Dataset excerpts:
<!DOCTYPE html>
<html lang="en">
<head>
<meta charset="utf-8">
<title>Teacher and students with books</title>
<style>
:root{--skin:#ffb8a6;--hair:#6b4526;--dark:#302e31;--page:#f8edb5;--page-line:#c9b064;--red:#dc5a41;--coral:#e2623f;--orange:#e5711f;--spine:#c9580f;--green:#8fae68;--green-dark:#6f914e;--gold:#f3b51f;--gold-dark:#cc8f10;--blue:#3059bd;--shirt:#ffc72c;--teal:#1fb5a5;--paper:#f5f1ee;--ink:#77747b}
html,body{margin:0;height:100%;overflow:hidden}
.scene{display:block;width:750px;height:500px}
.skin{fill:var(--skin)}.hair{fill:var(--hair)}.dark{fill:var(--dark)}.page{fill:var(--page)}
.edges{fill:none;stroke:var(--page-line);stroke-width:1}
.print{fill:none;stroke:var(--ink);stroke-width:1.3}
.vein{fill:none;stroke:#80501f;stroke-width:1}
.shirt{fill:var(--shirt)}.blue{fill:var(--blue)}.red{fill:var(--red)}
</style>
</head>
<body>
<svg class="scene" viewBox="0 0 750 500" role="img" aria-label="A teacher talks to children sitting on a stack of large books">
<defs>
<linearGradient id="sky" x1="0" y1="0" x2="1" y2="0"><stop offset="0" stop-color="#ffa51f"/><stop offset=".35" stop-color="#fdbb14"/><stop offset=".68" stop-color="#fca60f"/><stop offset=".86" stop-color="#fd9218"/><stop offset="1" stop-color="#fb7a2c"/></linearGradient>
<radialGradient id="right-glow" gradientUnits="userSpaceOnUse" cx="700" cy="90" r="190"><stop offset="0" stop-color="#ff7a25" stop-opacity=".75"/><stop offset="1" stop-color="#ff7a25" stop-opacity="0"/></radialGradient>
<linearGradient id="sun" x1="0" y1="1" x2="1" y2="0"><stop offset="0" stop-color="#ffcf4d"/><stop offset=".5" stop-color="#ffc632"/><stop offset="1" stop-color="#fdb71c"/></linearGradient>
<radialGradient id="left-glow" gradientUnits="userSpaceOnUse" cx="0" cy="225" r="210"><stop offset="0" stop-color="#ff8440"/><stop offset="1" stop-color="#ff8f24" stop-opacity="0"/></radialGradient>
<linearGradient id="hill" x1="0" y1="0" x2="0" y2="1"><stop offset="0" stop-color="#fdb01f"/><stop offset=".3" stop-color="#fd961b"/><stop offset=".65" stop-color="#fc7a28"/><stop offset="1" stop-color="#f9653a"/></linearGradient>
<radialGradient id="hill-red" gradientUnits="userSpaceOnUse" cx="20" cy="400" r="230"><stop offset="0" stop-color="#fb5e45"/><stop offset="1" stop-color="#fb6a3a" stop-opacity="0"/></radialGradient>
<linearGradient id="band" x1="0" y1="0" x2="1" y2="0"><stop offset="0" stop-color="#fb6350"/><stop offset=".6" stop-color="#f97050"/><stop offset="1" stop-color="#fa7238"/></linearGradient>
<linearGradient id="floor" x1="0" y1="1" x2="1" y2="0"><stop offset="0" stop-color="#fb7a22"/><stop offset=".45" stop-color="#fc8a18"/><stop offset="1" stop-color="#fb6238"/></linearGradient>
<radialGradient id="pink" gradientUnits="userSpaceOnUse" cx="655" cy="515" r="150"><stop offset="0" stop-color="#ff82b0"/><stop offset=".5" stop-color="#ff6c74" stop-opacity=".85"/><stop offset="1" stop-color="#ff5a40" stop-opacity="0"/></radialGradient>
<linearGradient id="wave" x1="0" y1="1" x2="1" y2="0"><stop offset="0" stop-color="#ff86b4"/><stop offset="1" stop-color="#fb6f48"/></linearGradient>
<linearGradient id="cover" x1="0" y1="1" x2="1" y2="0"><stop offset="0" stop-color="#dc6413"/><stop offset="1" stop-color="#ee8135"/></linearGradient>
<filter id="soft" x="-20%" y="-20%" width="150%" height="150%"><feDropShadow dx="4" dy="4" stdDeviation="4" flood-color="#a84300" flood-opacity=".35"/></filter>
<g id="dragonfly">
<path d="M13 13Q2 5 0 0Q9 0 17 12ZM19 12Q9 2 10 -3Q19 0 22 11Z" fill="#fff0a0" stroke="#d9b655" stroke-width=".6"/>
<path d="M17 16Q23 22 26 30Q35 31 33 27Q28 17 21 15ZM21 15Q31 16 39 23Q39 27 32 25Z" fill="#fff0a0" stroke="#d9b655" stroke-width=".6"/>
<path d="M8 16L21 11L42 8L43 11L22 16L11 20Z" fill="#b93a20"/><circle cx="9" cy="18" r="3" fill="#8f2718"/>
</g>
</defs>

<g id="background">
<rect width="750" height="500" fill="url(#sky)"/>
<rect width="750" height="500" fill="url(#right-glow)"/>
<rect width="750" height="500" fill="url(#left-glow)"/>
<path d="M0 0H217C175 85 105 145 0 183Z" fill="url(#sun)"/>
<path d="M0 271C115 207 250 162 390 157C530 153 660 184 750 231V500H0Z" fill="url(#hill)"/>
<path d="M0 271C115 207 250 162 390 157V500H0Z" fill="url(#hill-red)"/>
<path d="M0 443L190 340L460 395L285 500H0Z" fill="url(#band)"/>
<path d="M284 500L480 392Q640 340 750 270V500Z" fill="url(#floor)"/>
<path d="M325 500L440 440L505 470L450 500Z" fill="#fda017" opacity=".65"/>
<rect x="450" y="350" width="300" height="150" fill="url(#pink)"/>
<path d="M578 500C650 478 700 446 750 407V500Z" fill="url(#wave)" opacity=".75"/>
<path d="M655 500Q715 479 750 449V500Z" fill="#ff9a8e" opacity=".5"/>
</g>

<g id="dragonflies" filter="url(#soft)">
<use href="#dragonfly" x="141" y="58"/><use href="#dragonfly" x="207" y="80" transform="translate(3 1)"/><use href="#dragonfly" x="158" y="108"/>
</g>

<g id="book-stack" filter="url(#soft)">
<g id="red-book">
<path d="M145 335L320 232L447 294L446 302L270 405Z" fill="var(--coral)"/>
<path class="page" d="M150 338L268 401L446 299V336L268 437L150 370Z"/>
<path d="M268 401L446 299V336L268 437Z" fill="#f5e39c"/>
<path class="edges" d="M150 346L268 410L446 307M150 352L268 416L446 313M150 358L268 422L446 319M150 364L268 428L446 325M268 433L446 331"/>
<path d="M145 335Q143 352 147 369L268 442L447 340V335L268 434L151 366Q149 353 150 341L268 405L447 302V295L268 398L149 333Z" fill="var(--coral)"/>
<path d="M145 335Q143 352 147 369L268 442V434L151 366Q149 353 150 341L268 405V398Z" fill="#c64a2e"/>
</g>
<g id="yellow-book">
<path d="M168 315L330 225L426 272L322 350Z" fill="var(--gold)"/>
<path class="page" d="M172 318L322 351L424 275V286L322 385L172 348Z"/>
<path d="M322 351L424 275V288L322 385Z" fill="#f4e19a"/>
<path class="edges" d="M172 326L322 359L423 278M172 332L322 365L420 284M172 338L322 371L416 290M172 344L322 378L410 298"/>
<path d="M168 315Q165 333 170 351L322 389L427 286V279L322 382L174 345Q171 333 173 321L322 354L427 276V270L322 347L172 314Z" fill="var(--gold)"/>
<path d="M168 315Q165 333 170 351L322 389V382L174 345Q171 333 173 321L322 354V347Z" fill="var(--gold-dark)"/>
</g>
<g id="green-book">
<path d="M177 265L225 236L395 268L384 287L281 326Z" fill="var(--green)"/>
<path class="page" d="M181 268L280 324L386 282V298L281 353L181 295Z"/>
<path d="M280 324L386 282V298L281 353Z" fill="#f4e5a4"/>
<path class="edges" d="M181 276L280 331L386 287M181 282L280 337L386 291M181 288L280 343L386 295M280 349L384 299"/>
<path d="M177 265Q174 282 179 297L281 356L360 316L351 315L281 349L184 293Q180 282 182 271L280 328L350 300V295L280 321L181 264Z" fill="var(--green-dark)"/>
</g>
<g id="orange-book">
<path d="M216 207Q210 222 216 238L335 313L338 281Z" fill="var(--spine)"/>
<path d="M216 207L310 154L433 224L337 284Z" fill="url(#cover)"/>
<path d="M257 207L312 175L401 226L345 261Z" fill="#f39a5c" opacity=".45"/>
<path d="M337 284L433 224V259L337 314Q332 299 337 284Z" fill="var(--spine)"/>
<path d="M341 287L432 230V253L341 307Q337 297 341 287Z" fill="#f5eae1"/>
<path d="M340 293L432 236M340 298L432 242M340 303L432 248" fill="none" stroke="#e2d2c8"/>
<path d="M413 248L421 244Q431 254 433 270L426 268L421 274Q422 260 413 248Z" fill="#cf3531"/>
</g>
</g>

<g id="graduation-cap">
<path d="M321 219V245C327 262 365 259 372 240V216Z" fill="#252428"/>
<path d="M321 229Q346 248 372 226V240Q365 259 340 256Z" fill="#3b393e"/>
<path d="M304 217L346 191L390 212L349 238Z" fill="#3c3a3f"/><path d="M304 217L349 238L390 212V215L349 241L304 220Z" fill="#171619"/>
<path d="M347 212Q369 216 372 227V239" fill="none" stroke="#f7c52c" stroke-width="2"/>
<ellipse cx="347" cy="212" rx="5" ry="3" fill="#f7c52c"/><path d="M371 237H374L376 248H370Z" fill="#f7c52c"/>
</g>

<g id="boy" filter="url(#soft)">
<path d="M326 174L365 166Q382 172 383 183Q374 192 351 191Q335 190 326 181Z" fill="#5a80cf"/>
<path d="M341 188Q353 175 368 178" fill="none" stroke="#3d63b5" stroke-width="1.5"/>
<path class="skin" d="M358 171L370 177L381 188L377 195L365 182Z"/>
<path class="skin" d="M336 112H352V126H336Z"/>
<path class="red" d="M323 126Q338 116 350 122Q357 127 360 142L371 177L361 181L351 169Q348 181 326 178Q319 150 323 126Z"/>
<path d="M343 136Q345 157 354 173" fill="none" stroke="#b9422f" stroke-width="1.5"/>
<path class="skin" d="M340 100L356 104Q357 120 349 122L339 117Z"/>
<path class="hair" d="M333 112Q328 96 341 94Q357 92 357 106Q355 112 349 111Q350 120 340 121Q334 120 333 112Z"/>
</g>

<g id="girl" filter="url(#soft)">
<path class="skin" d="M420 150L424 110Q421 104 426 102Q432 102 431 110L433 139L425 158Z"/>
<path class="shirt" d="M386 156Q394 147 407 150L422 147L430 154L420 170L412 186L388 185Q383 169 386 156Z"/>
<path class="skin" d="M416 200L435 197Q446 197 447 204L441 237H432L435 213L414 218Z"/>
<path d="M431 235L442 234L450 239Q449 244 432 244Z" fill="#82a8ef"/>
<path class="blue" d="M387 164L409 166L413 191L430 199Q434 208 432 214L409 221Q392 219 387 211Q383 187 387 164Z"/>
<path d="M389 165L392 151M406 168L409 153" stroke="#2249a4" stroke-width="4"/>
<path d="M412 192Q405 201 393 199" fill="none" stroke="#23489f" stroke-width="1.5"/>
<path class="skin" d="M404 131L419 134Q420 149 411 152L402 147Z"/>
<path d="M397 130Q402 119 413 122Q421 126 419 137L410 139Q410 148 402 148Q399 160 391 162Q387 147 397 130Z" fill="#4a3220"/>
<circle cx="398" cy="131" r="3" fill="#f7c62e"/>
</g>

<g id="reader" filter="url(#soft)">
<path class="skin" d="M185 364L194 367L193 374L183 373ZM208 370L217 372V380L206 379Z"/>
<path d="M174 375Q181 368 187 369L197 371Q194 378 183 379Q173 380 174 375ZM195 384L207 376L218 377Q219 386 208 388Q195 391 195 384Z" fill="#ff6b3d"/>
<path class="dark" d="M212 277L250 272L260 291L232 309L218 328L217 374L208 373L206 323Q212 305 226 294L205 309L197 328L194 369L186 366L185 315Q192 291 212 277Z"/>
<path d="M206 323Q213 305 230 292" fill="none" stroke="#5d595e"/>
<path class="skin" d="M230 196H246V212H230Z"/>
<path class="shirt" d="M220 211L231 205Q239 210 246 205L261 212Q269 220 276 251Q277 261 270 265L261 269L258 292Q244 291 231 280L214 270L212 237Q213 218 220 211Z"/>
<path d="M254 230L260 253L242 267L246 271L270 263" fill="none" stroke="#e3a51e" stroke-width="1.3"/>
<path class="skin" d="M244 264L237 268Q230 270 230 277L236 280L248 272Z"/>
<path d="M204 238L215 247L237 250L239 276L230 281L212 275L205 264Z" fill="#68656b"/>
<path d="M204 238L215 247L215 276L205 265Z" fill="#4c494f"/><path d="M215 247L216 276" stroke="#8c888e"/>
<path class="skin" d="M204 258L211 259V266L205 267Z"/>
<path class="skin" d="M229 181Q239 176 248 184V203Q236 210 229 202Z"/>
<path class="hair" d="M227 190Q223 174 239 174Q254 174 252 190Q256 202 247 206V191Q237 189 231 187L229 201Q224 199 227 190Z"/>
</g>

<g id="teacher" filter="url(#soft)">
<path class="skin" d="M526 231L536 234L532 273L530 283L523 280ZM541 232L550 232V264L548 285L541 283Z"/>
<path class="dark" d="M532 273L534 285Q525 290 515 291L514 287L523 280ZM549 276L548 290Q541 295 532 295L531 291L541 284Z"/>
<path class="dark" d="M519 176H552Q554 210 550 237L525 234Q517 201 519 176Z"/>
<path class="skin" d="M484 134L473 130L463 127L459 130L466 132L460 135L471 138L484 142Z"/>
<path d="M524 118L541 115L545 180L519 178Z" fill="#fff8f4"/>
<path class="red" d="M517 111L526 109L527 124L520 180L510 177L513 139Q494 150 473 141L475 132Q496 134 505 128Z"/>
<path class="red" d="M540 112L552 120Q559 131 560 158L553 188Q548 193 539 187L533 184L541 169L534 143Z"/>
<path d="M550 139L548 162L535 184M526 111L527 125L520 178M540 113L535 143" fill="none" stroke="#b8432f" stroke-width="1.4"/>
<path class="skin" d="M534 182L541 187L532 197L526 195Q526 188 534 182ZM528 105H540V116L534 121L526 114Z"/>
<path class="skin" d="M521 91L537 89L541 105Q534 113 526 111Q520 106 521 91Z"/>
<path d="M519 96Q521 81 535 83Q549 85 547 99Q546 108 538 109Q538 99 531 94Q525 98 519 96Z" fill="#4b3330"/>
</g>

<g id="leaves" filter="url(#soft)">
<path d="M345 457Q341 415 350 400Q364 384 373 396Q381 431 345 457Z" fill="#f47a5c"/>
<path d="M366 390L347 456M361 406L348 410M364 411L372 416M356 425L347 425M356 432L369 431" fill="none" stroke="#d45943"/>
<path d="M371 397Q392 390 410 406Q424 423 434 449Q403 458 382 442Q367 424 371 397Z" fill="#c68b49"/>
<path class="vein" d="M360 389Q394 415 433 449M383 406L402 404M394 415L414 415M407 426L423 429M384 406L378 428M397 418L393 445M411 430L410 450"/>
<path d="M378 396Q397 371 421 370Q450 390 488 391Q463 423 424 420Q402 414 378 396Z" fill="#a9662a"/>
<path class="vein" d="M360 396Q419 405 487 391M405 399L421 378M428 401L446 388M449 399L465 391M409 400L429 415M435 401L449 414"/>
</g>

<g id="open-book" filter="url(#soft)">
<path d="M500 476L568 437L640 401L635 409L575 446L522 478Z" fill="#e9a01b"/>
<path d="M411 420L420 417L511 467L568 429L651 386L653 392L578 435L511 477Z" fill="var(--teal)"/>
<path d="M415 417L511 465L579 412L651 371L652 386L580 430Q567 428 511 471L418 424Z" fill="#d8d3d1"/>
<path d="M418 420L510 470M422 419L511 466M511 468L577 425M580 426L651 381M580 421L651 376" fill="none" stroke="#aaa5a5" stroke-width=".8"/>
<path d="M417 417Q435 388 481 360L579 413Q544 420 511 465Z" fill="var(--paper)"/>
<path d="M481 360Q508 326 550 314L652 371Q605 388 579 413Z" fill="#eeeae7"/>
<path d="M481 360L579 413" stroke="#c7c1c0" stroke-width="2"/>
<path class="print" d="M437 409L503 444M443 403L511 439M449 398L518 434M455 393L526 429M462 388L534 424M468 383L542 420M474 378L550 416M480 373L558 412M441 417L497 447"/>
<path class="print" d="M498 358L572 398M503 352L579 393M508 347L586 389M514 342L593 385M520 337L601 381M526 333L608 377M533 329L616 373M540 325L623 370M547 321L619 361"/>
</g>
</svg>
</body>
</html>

*WHAT TO PRODUCE*: Every line in the records that holds the word "spine" should be copied into the answer.

*REPLY*:
:root{--skin:#ffb8a6;--hair:#6b4526;--dark:#302e31;--page:#f8edb5;--page-line:#c9b064;--red:#dc5a41;--coral:#e2623f;--orange:#e5711f;--spine:#c9580f;--green:#8fae68;--green-dark:#6f914e;--gold:#f3b51f;--gold-dark:#cc8f10;--blue:#3059bd;--shirt:#ffc72c;--teal:#1fb5a5;--paper:#f5f1ee;--ink:#77747b}
<path d="M216 207Q210 222 216 238L335 313L338 281Z" fill="var(--spine)"/>
<path d="M337 284L433 224V259L337 314Q332 299 337 284Z" fill="var(--spine)"/>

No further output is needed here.